“We did an overview of dementia and spoke on Alzheimer’s specifically because it happens to be the leading type of dementia. We also spoke on vascular dementia, which is the second leading form. We did topics like “How Do You Manage This Person” and we ended with “Ways To Prevent Burn Out” with persons who are caregivers for dementia patients.
Ms Knowles said it is really important to focus on dementia because it is rapidly increasing and the older adult population is the fastest growing one.
According to Sandilands, “the Bahamas’ older persons population is 22,598 (65 years and older). This number is expected to continue to increase, and dementia is among the leading aliments of this population, not only in the Bahamas, but worldwide.”
Before the event last Friday, Ms Knowles said they hosted several sessions; one was held at the Geriatrics Hospital with health professionals and another in Grand Bahama where they spoke to social workers, doctors and nurses, educating on dementia so they can understand how to better care for these persons.
“In the Bahamas, this is vital because we are able to clarify misconceptions and dismiss stigmas and prejudices in relation to dementia. Back in the day we used to say, ‘Mommy doting or she forgetting,’ but we don’t want to actually accept the fact of a dementia diagnosis. A lot of us are in denial and we refuse to accept it. Social isolation and feelings of abandonment then comes. They are not really living a quality of life,” said Ms Knowles.
She said a lot of Dementia patient caregivers and relatives are embarrassed because eventually the person diagnosed does not remember who their loved ones are.
“One day your mother may call the police for you and say a stranger is in my house.

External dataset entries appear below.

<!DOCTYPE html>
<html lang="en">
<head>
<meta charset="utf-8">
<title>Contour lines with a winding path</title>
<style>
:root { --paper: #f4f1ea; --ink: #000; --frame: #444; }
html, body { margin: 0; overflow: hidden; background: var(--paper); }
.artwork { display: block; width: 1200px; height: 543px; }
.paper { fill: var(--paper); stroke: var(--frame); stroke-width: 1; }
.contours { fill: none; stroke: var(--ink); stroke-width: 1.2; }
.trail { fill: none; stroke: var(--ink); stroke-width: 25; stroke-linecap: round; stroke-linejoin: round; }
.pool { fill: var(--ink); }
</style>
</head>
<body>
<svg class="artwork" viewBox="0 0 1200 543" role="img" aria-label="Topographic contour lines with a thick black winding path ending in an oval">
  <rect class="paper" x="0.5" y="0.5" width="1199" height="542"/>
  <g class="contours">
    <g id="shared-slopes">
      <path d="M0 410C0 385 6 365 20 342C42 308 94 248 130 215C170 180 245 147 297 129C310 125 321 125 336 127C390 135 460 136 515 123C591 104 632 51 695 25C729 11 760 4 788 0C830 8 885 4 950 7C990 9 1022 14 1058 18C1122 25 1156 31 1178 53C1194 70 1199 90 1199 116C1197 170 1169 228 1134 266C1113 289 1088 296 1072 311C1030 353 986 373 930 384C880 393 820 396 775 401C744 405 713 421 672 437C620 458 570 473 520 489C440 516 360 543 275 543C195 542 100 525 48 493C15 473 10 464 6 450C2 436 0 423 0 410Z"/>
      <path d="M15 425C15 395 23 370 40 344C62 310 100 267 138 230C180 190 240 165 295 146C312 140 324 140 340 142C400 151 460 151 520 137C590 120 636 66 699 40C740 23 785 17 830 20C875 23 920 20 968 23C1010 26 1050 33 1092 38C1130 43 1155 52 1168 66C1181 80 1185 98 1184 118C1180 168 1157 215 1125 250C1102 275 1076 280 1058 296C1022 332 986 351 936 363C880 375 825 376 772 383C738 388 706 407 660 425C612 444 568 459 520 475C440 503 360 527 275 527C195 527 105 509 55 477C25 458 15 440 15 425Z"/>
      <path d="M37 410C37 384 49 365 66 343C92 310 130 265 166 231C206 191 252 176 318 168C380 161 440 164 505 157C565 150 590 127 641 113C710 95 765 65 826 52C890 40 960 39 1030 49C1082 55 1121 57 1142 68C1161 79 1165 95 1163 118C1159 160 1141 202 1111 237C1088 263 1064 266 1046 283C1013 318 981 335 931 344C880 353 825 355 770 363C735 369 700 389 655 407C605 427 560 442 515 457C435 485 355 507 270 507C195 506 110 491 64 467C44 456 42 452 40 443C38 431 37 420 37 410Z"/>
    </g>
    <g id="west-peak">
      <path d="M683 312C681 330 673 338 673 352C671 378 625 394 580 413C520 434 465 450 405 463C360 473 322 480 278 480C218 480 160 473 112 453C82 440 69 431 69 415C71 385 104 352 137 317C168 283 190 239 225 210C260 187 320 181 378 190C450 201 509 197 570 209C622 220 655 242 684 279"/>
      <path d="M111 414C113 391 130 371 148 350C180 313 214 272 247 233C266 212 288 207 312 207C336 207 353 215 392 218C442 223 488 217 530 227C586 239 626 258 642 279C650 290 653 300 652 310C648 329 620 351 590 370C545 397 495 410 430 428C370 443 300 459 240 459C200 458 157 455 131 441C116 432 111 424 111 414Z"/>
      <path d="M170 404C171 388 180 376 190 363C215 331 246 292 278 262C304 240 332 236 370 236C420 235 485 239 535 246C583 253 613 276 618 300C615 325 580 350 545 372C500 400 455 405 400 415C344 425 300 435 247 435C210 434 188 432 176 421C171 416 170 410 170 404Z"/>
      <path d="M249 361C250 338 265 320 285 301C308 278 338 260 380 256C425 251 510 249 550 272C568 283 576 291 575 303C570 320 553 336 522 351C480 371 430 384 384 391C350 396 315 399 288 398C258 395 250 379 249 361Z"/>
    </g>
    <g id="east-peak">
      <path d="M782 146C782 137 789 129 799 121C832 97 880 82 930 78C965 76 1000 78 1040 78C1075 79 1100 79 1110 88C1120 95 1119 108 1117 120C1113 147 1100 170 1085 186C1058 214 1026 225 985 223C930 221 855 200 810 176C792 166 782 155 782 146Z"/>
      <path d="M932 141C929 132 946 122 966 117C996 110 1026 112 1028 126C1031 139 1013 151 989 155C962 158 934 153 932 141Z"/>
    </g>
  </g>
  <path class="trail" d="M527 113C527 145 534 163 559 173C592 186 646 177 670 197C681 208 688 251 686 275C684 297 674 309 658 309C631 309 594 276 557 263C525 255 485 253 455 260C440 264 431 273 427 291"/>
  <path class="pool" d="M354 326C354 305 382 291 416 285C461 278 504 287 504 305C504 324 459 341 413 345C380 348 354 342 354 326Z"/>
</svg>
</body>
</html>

We are trying to say to them, yes, it is frustrating, but there is a way to handle it and family support is key in caring for these individuals,” said Ms Knowles.
This is not the end for the Dementia Summit. Ms Knowles said the committee plans to touch one island at a time and focus on public awareness.
“We want to develop a support group for dementia. Nassau and Grand Bahama already have committees, so we now want to take it further to the outer islands. We have to educate them because we don’t want information given out that isn’t factual or current,” she said.